_EXERCISE REQUIREMENTS_: Whenever "gradNoise" occurs in a line of the material, list that line.

_RECORD EXCERPTS_:
--*--

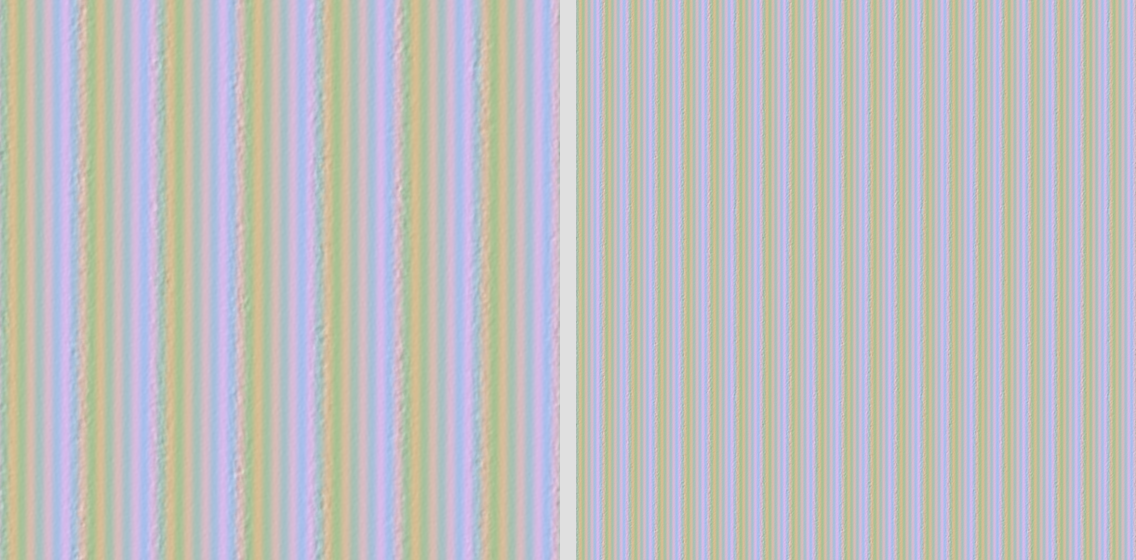
Left: one tile. Right: repeated 3 by 3.
This pattern is drawn by a Shadertoy shader. Its source:

```glsl
const float TAU = 6.2831853;
const float FINE_STRIPES = 32.0;
const float WIDE_BANDS = 7.0;
const vec2 LIGHT_STEP = vec2(-0.0013, 0.0008);

vec3 hash3(vec2 p) {
    vec3 q = fract(p.xyx * vec3(0.1031, 0.1030, 0.0973));
    q += dot(q, q.yxz + 33.33);
    return fract((q.xxy + q.yzz) * q.zyx);
}

// Cellular noise: soft round bumps around scattered points, wrapping at the canvas edge
float bumps(vec2 uv, vec2 cells, float seed) {
    vec2 p = uv * cells;
    vec2 cell = floor(p);
    float height = 0.0;
    for (int j = -1; j <= 1; j++) {
        for (int i = -1; i <= 1; i++) {
            vec2 neighbour = cell + vec2(i, j);
            vec3 rnd = hash3(mod(neighbour, cells) + seed);
            vec2 d = neighbour + rnd.xy - p;
            float falloff = max(0.0, 1.0 - dot(d, d));
            height += (rnd.z - 0.35) * falloff * falloff;
        }
    }
    return height;
}

// Height difference along the light direction
float emboss(vec2 uv, vec2 cells, float seed, vec2 lightStep) {
    return bumps(uv - lightStep, cells, seed) - bumps(uv + lightStep, cells, seed);
}

// Rough strips between wide bands, uneven along their length
float roughness(vec2 uv, float bands) {
    float strip = pow(0.5 + 0.5 * cos(TAU * bands * uv.x), 5.0);
    float patches = sin(TAU * (3.0 * uv.y + 2.0 * uv.x))
                  + sin(TAU * (7.0 * uv.y - 5.0 * uv.x) + 1.7)
                  + sin(TAU * (13.0 * uv.y + 4.0 * uv.x) + 4.1);
    return strip * (0.7 + 0.16 * patches);
}

// Fine stripes swing the red channel, wide skewed bands the blue one
vec3 stripeColour(float x, float stripes, float bands) {
    float fine = -sin(TAU * stripes * x);
    float phase = TAU * bands * x;
    float wide = -(sin(phase) + 0.25 * sin(2.0 * phase));
    return vec3(0.75, 0.745, 0.75) + vec3(0.095, -0.008, 0.0) * fine
         + vec3(0.0, -0.004, 0.16) * wide;
}

void mainImage(out vec4 fragColor, in vec2 fragCoord) {
    vec2 uv = fragCoord / iResolution.xy;
    float rough = roughness(uv, WIDE_BANDS);

    // Bumps nudge the stripe edges inside the rough strips
    float nudge = 0.004 * rough * bumps(uv, vec2(120.0, 90.0), 17.0);
    vec3 colour = stripeColour(uv.x + nudge, FINE_STRIPES, WIDE_BANDS);

    // Plaster relief: coarse in the strips, faint grain everywhere
    float coarse = emboss(uv, vec2(128.0, 104.0), 5.0, LIGHT_STEP);
    float grain = emboss(uv, vec2(210.0, 190.0), 41.0, LIGHT_STEP);
    colour -= coarse * (0.006 + 0.16 * rough) + grain * (0.018 + 0.04 * rough);

    fragColor = vec4(clamp(colour, 0.0, 1.0), 1.0);
}
```
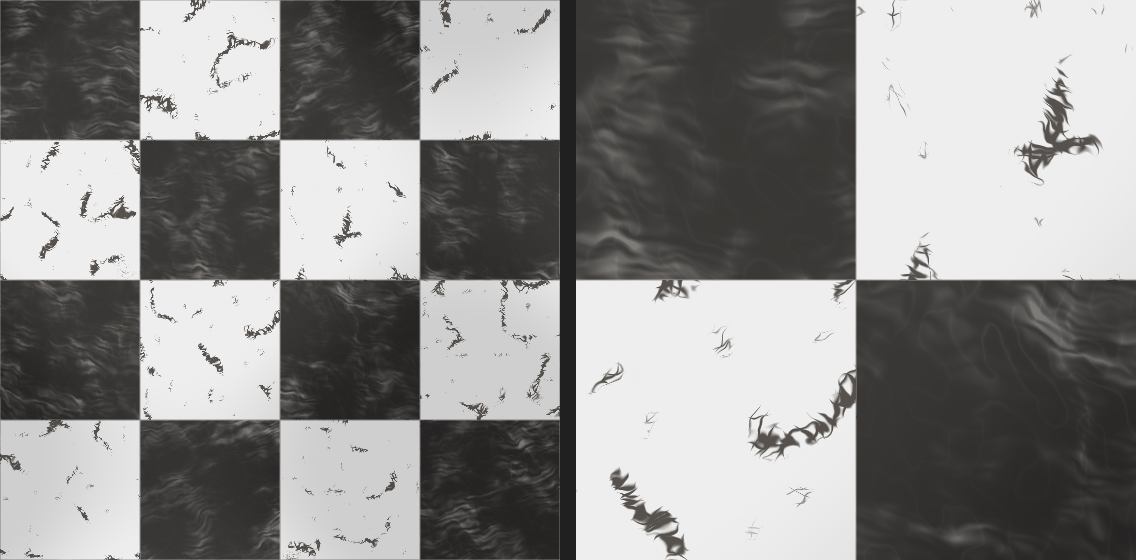
Left: the whole. Right: its middle third, enlarged.
Reproduce this pattern procedurally as a WebGL 2 fragment shader.

```glsl
#version 300 es
precision highp float;
// Checkerboard of black and white marble tiles, each with its own veins, under a soft sheen.

uniform vec2 u_resolution;
out vec4 fragColor;

const float TILES = 4.0;                             // tiles across and down
const vec3 WHITE_LIT = vec3(0.935, 0.935, 0.935);
const vec3 WHITE_SHADE = vec3(0.81, 0.81, 0.81);
const vec3 BLACK_LIT = vec3(0.225, 0.217, 0.208);
const vec3 BLACK_SHADE = vec3(0.147, 0.140, 0.138);
const vec3 INK = vec3(0.23, 0.21, 0.19);             // cracks in white marble
const vec3 WISP = vec3(0.66, 0.65, 0.64);            // veins in black marble
const float CRACK_CELLS = 2.5;                       // crack cells per tile
const float CRACK_FOCUS = 45.0;                      // higher is thinner
const float INK_OPACITY = 0.85;
const float WISP_OPACITY = 0.62;
const vec2 SHEEN_CENTRE = vec2(0.32, 0.68);
const float PI = 3.14159;

vec2 hash2(vec2 p) {
  vec3 q = fract(p.xyx * vec3(0.1031, 0.1030, 0.0973));
  q += dot(q, q.yzx + 33.33);
  return fract((q.xx + q.yz) * q.zy);
}

mat2 rotation(float angle) {
  float c = cos(angle), s = sin(angle);
  return mat2(c, s, -s, c);
}

float cornerSlope(vec2 cell, vec2 offset) {
  float angle = 2.0 * PI * hash2(cell + offset).x;
  return 0.0;
}

// Gradient noise, roughly -0.6 to 0.6
float gradNoise(vec2 p) {
  vec2 cell = floor(p), f = p - cell;
  vec2 u = f * f * f * (f * (f * 6.0 - 15.0) + 10.0);
  vec4 slopes;
  for (int i = 0; i < 4; i++) {
    vec2 corner = vec2(i & 1, i >> 1);
    float angle = 2.0 * PI * hash2(cell + corner).x;
    slopes[i] = dot(vec2(cos(angle), sin(angle)), f - corner);
  }
  return mix(mix(slopes.x, slopes.y, u.x), mix(slopes.z, slopes.w, u.x), u.y);
}

float fbm(vec2 p) {
  float sum = 0.0, gain = 0.6;
  for (int i = 0; i < 4; i++) {
    sum += gain * gradNoise(p);
    p = rotation(0.6) * p * 2.03 + 7.3;
    gain *= 0.5;
  }
  return sum;
}

// One along the zero lines of the noise, falling to zero beside them
float ridge(float n, float steepness) {
  return max(0.0, 1.0 - steepness * abs(n));
}

// Gap between the two nearest cell points: zero on the cell borders
float cellGap(vec2 p) {
  vec2 cell = floor(p);
  float nearest = 9.0, second = 9.0;
  for (int y = -1; y <= 1; y++)
    for (int x = -1; x <= 1; x++) {
      vec2 c = cell + vec2(x, y);
      float d = length(c + hash2(c) - p);
      second = min(second, max(nearest, d));
      nearest = min(nearest, d);
    }
  return second - nearest;
}

// Broken, splintered cracks
float crackInk(vec2 p, float turn) {
  vec2 warped = p + 0.09 * vec2(fbm(p * 5.0), fbm(p * 5.0 + 17.0));
  float gap = cellGap(warped * CRACK_CELLS);
  float band = exp(-CRACK_FOCUS * gap * gap);
  float presence = smoothstep(-0.22, 0.3, gradNoise(p * 4.5 + 3.0));
  float stray = 0.62 * smoothstep(0.25, 0.5, gradNoise(p * 11.0));
  vec2 splinter = vec2(11.0, 34.0);
  float grain = max(ridge(gradNoise(rotation(turn) * warped * splinter), 3.0),
                    ridge(gradNoise(rotation(turn + 1.1) * warped * splinter + 5.0), 3.0));
  return smoothstep(0.0, 0.35, max(band * presence, stray) - 0.4 - 0.8 * (1.0 - grain));
}

// Smoky streaks with fibres and hairlines
float wispVeins(vec2 p, float tilt) {
  vec2 r = rotation(tilt) * p;
  r += 0.13 * vec2(fbm(r * 3.0), fbm(r * 3.0 + 9.0));
  vec2 cross = rotation(0.8) * r;
  float streak = pow(ridge(fbm(r * vec2(1.4, 4.2)), 2.2), 4.0);
  float branch = pow(ridge(fbm(cross * vec2(1.5, 3.6) + 21.0), 2.6), 5.0);
  float presence = smoothstep(-0.2, 0.4, fbm(p * 2.6 + 13.0));
  float fibre = clamp(0.55 + 1.2 * gradNoise(r * vec2(8.0, 42.0)), 0.1, 1.0);
  float hair = pow(ridge(gradNoise(cross * vec2(7.0, 13.0)), 2.0), 14.0);
  return (streak + 0.7 * branch) * presence * fibre + 0.13 * hair * (0.3 + presence);
}

void main() {
  vec2 uv = gl_FragCoord.xy / u_resolution;
  vec2 q = uv * TILES;
  vec2 seed = hash2(floor(q) + 11.0);
  vec2 p = fract(q) + 40.0 * seed;

  // Periodic sheen, brightest at the upper left
  vec2 wave = cos(2.0 * PI * (uv - SHEEN_CENTRE));
  float sheen = smoothstep(-0.55, 0.25, 0.5 * (wave.x + wave.y));

  vec3 white = mix(WHITE_SHADE, WHITE_LIT, sheen);
  white = mix(white, INK, INK_OPACITY * crackInk(p, 2.0 * PI * seed.y));
  vec3 black = mix(BLACK_SHADE, BLACK_LIT, sheen);
  float tilt = mix(-0.4, 0.45, seed.x);
  black = mix(black, WISP, WISP_OPACITY * min(1.0, wispVeins(p, tilt)));

  // Smoothed checker: positive product selects white
  vec2 side = clamp(sin(PI * q) * u_resolution / (PI * TILES), -1.0, 1.0);
  fragColor = vec4(mix(black, white, 0.5 + 0.5 * side.x * side.y), 1.0);
}
```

--*--

_OUTPUT FOR THIS TASK_:
float gradNoise(vec2 p) {
    sum += gain * gradNoise(p);
  float presence = smoothstep(-0.22, 0.3, gradNoise(p * 4.5 + 3.0));
  float stray = 0.62 * smoothstep(0.25, 0.5, gradNoise(p * 11.0));
  float grain = max(ridge(gradNoise(rotation(turn) * warped * splinter), 3.0),
                    ridge(gradNoise(rotation(turn + 1.1) * warped * splinter + 5.0), 3.0));
  float fibre = clamp(0.55 + 1.2 * gradNoise(r * vec2(8.0, 42.0)), 0.1, 1.0);
  float hair = pow(ridge(gradNoise(cross * vec2(7.0, 13.0)), 2.0), 14.0);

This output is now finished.